Should I be concerned about a pulmonary artery measuring 4.2 cm?

My CT chest with contrast report, pulmonary arteries within the pulmonary trunk measuring up to 4.2 cm in diameter bifurcation. Is this something I should be concerned with?

Submitted by Sandra from Texas on 04/08/2017

The main pulmonary artery before bifurcation usually measures approximately 3 cm or less, or less than the corresponding size of the thoracic aorta at the same level. The question submitted did not provide information regarding the reason of the CT scan.

There are various cause of enlargement of the main pulmonary artery.

(1). From the heart, such as heart failure (due to reduction in the squeeze of the heart, or increase in stiffness of the heart); communication between the left side right side of the heart, leading to increase in flow through the pulmonary artery; valvular regurgitation (leaking) … to name a few causes

(2). From the lungs, such as underlying chronic lung disease (emphysema); and various causes leading to pulmonary hypertension

(3). Other cause, such as sleep apnea, could also cause a mild dilation of the pulmonary artery.

One should discuss the findings of the enlarged pulmonary artery with the ordering physician and / or the physician who interpreted the report, to confirm that there is actual enlargement of the pulmonary artery.
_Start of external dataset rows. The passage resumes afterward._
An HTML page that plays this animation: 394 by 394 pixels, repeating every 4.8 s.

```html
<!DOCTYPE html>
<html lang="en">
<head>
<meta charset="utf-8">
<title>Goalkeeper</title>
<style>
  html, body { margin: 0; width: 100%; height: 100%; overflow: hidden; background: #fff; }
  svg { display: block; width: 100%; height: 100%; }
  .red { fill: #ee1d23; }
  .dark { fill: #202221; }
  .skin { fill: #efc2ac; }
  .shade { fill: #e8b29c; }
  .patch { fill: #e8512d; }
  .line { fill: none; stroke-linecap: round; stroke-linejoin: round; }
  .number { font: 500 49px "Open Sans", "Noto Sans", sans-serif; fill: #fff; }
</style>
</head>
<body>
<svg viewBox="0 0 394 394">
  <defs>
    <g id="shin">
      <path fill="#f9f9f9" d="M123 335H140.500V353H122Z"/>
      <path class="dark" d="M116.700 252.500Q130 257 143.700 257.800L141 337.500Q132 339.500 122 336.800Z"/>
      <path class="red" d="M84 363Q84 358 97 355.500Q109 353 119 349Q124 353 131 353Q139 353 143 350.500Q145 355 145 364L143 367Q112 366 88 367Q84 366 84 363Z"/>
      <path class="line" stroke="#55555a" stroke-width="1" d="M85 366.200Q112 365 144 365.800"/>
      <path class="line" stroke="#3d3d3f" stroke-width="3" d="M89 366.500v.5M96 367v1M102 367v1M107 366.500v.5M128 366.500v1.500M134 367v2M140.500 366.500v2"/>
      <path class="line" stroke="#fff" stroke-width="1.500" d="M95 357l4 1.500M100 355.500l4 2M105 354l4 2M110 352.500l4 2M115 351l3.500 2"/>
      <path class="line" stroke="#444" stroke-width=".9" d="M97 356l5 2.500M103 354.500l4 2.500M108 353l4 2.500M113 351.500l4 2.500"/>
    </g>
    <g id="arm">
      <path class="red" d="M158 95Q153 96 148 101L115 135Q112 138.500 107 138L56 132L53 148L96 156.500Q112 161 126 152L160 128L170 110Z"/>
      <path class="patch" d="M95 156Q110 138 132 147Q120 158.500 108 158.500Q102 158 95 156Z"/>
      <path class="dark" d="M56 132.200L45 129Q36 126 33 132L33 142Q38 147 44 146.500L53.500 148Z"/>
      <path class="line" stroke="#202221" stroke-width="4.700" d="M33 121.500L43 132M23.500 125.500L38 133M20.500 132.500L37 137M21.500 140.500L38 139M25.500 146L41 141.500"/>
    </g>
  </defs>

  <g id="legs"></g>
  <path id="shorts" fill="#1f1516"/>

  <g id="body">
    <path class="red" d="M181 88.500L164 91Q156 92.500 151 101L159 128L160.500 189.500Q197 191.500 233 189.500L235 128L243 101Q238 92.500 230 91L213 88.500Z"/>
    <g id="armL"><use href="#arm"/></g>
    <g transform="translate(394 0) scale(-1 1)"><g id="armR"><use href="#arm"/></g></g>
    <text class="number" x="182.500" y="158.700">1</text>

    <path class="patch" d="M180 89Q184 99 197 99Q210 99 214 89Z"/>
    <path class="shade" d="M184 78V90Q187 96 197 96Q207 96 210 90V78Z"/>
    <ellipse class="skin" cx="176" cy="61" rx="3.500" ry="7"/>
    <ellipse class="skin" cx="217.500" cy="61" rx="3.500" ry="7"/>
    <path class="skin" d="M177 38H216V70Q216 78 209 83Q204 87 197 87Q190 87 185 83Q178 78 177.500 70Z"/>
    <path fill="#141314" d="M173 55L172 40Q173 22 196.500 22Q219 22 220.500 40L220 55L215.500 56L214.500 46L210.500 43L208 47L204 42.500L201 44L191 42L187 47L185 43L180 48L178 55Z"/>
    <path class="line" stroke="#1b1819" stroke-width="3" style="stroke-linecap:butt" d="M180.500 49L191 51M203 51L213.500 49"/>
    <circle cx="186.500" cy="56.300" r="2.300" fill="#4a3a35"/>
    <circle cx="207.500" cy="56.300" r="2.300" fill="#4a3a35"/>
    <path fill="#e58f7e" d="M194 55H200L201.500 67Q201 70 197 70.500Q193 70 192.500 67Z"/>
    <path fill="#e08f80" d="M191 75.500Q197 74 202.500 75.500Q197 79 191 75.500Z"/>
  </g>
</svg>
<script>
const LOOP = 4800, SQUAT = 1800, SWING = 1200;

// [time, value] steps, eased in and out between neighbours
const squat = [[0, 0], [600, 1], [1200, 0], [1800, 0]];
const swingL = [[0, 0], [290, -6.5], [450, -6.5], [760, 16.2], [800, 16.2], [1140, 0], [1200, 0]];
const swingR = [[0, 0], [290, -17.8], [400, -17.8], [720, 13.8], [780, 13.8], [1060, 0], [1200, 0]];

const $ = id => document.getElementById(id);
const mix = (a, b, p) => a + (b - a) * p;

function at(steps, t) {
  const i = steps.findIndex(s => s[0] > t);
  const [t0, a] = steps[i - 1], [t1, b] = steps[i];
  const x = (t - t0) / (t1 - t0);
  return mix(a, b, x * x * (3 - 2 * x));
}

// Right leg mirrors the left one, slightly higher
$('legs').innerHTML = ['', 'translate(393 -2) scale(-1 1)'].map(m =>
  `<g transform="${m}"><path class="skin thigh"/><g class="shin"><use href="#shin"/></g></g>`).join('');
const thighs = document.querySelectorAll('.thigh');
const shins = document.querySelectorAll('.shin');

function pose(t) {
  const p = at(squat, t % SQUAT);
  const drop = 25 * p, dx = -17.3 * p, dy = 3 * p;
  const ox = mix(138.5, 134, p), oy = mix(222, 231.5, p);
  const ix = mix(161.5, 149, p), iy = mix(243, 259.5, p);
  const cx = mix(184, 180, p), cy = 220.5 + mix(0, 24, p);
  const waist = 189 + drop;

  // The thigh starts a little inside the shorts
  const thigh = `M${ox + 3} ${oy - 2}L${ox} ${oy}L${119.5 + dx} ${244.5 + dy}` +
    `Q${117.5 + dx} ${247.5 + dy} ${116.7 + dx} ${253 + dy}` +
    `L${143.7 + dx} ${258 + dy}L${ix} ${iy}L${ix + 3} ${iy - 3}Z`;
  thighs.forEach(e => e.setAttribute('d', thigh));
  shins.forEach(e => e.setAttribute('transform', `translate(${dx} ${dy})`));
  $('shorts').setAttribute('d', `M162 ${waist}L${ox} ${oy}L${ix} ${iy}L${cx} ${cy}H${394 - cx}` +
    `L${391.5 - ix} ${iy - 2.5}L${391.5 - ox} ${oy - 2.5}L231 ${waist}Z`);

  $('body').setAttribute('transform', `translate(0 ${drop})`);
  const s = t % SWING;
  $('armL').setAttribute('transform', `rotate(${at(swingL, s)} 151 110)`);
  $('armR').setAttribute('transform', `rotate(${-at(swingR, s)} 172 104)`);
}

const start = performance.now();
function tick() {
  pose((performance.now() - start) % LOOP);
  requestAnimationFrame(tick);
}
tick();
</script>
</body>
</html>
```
As this is a CT scan, other information including the lungs fields, should have been imaged. In addition, if the CT scan is performed with contrast, there could be other clues to explain why the pulmonary artery is enlarged.